**TASK TO COMPLETE:**
When a line in the entries below contains the word "hand", copy that line.

**INFORMATION SHOWN:**
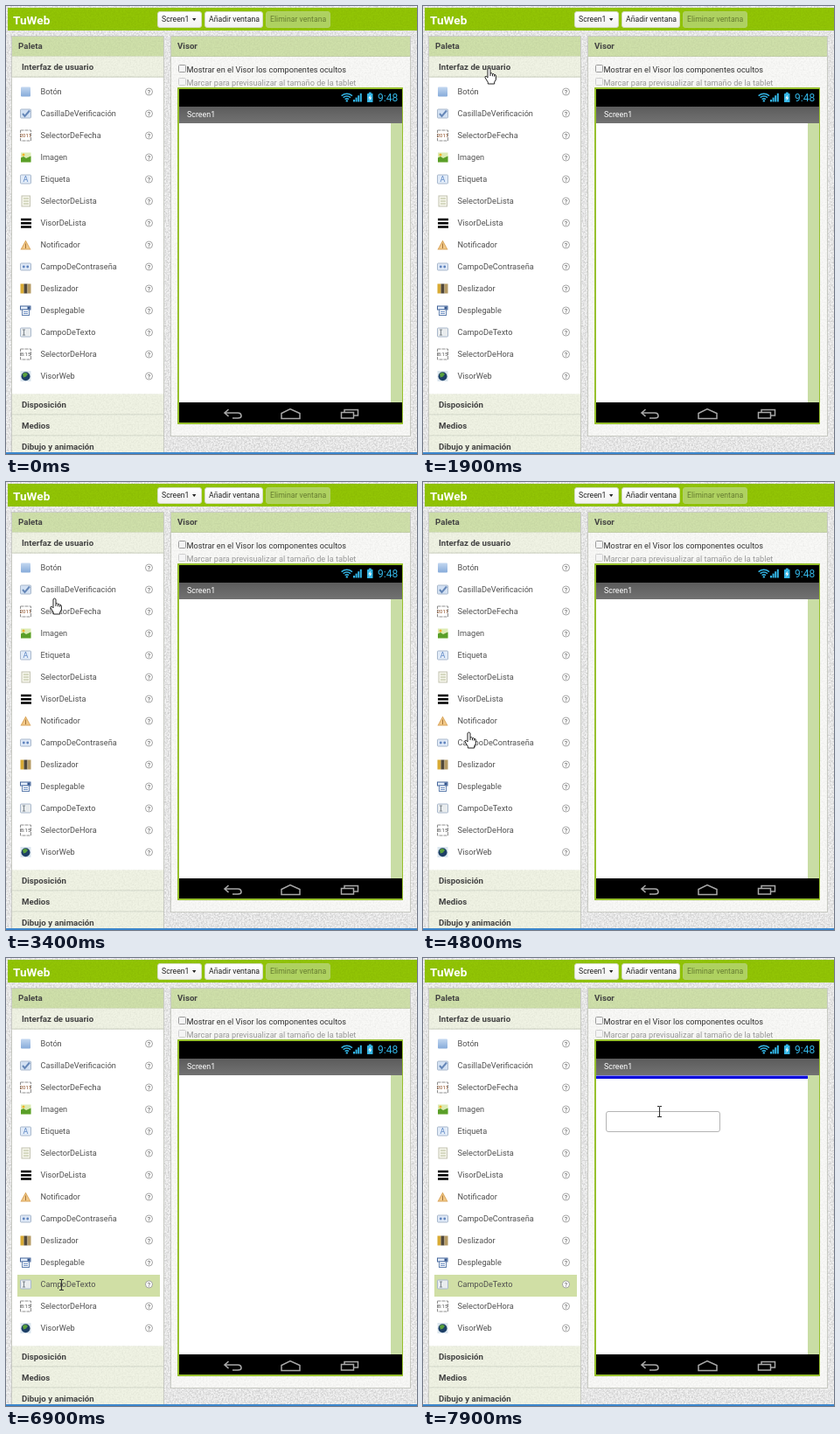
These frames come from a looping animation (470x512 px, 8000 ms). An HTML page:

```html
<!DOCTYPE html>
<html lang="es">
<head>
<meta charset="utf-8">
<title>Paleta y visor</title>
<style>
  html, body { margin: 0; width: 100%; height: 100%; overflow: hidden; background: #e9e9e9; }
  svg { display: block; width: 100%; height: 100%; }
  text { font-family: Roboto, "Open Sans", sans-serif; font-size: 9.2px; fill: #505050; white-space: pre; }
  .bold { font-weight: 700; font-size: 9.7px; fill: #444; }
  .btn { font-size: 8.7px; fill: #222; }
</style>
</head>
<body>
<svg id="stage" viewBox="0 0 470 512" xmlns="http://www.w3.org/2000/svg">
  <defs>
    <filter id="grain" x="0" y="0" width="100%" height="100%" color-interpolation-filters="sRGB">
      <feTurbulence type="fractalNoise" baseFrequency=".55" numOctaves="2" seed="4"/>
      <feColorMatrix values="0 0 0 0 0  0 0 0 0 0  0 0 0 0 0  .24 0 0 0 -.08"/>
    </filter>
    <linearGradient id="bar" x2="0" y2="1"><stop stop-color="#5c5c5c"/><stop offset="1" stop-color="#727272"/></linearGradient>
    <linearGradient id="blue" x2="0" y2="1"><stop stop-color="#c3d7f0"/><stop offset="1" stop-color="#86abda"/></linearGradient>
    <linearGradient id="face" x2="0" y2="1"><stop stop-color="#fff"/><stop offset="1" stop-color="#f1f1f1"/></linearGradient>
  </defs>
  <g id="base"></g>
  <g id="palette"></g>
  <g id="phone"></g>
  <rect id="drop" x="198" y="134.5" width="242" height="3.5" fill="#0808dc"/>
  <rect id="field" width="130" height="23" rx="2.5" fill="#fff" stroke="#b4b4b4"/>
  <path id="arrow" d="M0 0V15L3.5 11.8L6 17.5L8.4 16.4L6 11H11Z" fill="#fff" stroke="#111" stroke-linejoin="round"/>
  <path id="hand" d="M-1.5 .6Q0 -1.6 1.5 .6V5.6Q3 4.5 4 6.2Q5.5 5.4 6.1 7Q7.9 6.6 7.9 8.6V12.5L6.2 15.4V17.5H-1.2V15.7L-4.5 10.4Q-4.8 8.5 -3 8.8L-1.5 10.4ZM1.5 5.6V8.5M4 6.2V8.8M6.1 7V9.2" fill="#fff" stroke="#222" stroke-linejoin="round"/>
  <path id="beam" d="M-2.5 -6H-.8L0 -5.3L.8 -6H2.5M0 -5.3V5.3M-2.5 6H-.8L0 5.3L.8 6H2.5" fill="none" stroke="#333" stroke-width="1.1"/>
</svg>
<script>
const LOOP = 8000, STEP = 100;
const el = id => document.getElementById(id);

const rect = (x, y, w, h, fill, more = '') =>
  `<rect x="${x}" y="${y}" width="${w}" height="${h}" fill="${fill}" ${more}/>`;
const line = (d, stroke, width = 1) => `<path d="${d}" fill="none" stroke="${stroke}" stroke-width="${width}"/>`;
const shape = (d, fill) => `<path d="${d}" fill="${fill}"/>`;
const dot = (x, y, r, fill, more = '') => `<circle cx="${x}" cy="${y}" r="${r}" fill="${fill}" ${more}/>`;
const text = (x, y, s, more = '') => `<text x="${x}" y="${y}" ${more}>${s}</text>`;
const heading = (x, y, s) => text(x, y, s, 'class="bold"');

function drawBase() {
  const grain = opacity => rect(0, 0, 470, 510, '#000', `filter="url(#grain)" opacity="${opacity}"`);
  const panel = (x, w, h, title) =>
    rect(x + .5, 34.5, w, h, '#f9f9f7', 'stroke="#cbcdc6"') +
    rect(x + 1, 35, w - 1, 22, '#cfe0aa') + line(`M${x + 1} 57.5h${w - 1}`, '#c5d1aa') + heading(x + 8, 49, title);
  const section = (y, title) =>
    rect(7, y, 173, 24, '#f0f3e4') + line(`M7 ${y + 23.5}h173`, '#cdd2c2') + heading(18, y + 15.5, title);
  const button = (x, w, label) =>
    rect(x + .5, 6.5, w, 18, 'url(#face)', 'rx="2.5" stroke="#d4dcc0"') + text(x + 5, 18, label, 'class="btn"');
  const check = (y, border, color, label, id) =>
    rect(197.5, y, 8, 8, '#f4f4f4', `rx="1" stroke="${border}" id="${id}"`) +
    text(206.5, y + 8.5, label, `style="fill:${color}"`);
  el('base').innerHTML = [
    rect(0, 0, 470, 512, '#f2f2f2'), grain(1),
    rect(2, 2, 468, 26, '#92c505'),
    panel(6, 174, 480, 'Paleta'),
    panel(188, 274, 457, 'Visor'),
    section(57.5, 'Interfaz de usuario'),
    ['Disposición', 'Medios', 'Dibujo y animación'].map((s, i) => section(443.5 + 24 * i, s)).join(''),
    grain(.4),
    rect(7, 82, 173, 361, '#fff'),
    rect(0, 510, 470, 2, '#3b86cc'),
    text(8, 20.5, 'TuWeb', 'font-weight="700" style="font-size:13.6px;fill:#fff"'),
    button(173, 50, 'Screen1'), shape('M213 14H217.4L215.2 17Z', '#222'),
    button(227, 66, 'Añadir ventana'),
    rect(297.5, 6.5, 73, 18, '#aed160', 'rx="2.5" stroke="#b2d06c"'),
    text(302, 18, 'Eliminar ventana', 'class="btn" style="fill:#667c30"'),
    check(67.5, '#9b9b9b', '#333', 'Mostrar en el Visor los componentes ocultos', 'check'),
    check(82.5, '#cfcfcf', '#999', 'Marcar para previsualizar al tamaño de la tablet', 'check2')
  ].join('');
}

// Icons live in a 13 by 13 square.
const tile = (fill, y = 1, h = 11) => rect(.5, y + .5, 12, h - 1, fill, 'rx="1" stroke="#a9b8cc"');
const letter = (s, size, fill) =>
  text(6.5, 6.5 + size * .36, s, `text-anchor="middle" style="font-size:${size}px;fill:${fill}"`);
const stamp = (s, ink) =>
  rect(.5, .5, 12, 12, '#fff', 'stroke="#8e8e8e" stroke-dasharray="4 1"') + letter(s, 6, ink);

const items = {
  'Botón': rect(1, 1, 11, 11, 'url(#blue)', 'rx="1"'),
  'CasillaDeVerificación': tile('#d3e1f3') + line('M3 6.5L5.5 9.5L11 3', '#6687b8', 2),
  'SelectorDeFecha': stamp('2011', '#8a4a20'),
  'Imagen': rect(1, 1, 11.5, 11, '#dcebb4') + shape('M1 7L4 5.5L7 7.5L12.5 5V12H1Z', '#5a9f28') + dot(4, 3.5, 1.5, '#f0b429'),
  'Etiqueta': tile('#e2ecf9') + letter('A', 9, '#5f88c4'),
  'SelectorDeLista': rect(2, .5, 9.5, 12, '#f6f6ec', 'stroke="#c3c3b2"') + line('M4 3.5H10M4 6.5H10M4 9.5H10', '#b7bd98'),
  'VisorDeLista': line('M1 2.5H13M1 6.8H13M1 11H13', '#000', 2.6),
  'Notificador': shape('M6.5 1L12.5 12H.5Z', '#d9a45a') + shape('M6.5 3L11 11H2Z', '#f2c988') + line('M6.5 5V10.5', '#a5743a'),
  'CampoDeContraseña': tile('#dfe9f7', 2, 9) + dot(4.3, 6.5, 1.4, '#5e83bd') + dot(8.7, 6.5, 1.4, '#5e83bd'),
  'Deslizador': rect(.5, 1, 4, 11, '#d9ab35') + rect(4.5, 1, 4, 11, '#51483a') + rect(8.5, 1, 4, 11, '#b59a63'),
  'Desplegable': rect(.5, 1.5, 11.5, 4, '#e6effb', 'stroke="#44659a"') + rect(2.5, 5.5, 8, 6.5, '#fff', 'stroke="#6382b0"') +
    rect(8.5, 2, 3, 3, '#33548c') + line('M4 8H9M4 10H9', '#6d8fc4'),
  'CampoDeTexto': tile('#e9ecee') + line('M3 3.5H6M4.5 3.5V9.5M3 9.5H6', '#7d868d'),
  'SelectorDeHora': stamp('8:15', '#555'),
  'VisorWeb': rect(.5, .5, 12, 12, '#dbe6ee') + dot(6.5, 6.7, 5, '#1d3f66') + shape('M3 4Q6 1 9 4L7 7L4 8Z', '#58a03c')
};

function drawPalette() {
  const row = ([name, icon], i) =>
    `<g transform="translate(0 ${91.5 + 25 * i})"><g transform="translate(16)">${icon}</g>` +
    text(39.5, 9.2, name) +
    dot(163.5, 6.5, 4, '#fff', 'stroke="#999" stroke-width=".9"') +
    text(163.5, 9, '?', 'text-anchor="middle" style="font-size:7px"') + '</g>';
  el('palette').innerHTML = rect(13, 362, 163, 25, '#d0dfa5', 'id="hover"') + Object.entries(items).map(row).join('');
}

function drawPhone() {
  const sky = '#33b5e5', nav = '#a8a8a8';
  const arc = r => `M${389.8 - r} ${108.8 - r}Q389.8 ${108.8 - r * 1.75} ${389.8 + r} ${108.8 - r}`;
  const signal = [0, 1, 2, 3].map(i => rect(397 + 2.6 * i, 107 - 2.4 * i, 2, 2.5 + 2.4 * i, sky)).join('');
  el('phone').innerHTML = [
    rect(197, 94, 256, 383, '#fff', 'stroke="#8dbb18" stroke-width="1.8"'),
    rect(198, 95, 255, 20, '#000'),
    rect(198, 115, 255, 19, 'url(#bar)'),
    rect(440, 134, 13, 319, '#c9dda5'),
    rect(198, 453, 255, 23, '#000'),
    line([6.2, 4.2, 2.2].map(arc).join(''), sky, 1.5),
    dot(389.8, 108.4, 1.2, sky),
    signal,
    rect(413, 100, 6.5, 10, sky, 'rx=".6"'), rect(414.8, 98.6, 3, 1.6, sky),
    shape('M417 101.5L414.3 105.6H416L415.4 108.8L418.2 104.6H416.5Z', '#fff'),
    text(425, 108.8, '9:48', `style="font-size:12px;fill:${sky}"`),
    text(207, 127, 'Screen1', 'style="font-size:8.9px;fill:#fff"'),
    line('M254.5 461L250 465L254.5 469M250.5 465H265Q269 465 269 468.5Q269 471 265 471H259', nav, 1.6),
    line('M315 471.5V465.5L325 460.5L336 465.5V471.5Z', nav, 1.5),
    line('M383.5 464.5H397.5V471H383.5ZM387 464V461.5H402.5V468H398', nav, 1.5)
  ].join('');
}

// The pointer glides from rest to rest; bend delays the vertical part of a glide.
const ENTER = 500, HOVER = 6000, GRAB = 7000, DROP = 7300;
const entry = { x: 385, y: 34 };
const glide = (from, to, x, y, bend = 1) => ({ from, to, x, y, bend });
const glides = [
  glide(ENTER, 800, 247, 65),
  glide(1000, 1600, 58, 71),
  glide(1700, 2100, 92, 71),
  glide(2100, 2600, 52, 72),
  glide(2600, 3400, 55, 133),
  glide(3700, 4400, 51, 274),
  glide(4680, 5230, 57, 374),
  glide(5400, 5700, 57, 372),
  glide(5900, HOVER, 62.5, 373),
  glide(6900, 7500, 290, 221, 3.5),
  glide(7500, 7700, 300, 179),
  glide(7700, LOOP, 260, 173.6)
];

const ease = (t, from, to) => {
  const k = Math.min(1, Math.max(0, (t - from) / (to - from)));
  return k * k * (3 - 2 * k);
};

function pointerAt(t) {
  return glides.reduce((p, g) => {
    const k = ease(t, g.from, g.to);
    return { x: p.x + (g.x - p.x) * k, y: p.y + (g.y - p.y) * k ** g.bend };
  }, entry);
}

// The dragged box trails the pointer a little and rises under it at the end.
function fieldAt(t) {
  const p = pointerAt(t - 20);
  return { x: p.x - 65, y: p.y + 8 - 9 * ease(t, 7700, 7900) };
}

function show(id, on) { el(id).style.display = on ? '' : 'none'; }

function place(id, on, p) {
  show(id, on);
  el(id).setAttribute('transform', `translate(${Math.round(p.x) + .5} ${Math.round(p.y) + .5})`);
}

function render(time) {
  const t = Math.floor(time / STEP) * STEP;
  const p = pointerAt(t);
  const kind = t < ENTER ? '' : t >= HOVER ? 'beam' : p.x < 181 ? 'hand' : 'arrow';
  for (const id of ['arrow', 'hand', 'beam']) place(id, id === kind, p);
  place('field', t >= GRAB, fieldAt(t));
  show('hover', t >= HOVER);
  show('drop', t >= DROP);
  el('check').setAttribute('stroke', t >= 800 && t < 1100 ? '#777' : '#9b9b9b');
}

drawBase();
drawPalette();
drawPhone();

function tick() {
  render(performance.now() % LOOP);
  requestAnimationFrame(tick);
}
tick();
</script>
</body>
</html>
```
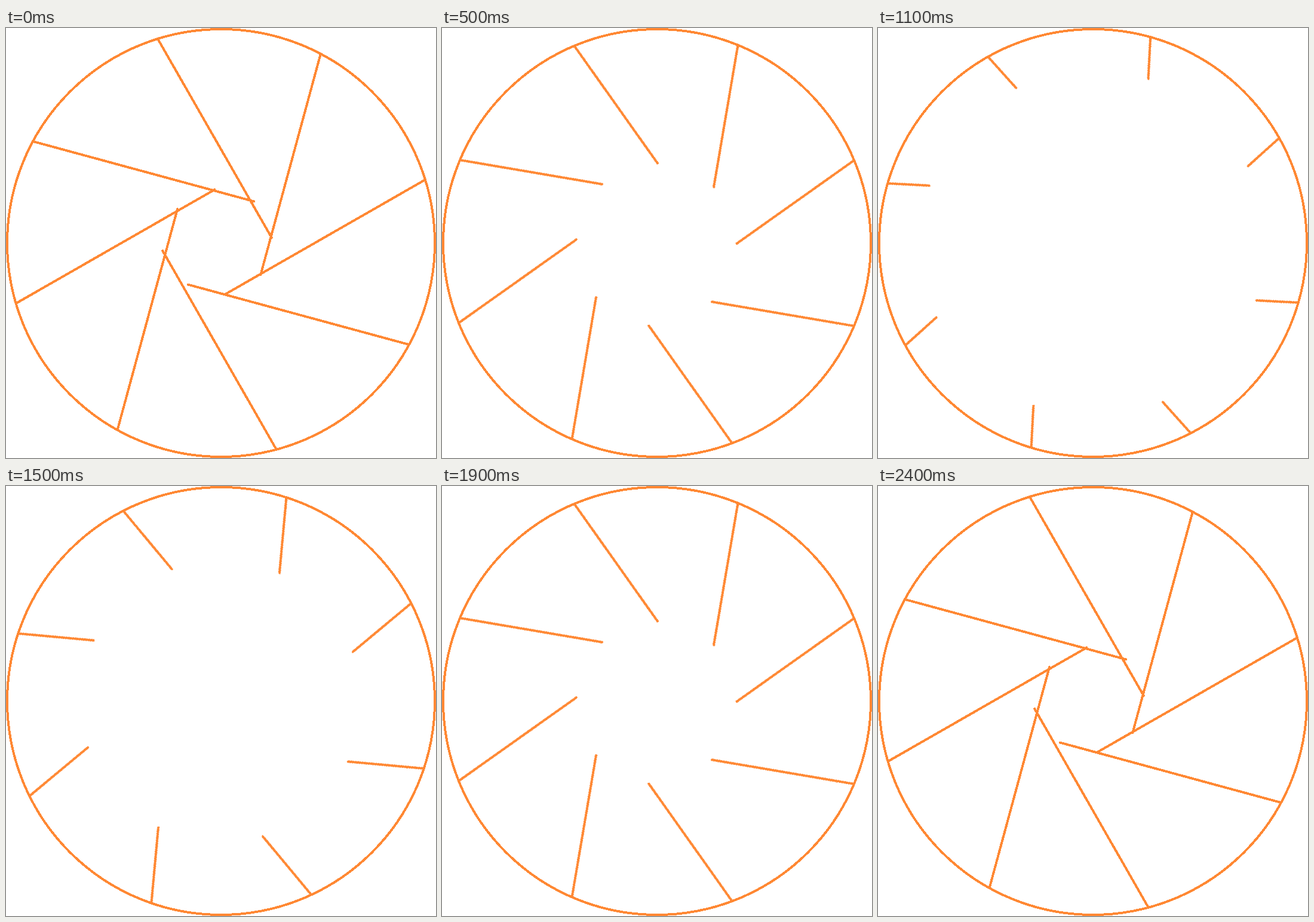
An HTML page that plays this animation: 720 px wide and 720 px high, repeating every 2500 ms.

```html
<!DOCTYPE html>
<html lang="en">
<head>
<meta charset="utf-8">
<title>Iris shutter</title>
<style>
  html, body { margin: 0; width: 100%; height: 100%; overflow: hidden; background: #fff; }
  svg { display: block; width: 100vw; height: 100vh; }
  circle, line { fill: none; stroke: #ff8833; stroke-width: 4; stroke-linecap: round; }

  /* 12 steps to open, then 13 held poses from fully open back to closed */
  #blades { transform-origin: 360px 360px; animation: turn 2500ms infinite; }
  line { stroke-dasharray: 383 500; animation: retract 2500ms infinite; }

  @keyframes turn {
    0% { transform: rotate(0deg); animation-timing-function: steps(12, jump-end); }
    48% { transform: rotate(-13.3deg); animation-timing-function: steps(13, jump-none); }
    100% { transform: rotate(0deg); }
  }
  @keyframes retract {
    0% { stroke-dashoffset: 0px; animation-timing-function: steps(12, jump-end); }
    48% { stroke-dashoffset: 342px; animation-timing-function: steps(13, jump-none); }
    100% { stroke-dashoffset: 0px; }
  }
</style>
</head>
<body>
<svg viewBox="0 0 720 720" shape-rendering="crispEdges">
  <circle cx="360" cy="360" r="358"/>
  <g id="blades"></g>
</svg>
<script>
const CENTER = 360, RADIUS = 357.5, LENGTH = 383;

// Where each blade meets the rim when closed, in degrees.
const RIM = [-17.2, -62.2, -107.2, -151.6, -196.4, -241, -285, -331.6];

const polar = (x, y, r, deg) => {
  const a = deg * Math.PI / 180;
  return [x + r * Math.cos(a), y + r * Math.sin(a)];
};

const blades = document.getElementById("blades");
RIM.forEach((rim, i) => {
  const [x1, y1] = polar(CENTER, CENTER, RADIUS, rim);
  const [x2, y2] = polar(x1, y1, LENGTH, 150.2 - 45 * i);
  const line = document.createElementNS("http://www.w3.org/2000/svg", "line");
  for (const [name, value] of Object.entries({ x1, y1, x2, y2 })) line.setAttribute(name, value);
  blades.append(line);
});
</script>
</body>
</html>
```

**OUTPUT FOR THIS TASK:**
  <path id="hand" d="M-1.5 .6Q0 -1.6 1.5 .6V5.6Q3 4.5 4 6.2Q5.5 5.4 6.1 7Q7.9 6.6 7.9 8.6V12.5L6.2 15.4V17.5H-1.2V15.7L-4.5 10.4Q-4.8 8.5 -3 8.8L-1.5 10.4ZM1.5 5.6V8.5M4 6.2V8.8M6.1 7V9.2" fill="#fff" stroke="#222" stroke-linejoin="round"/>
  const kind = t < ENTER ? '' : t >= HOVER ? 'beam' : p.x < 181 ? 'hand' : 'arrow';
  for (const id of ['arrow', 'hand', 'beam']) place(id, id === kind, p);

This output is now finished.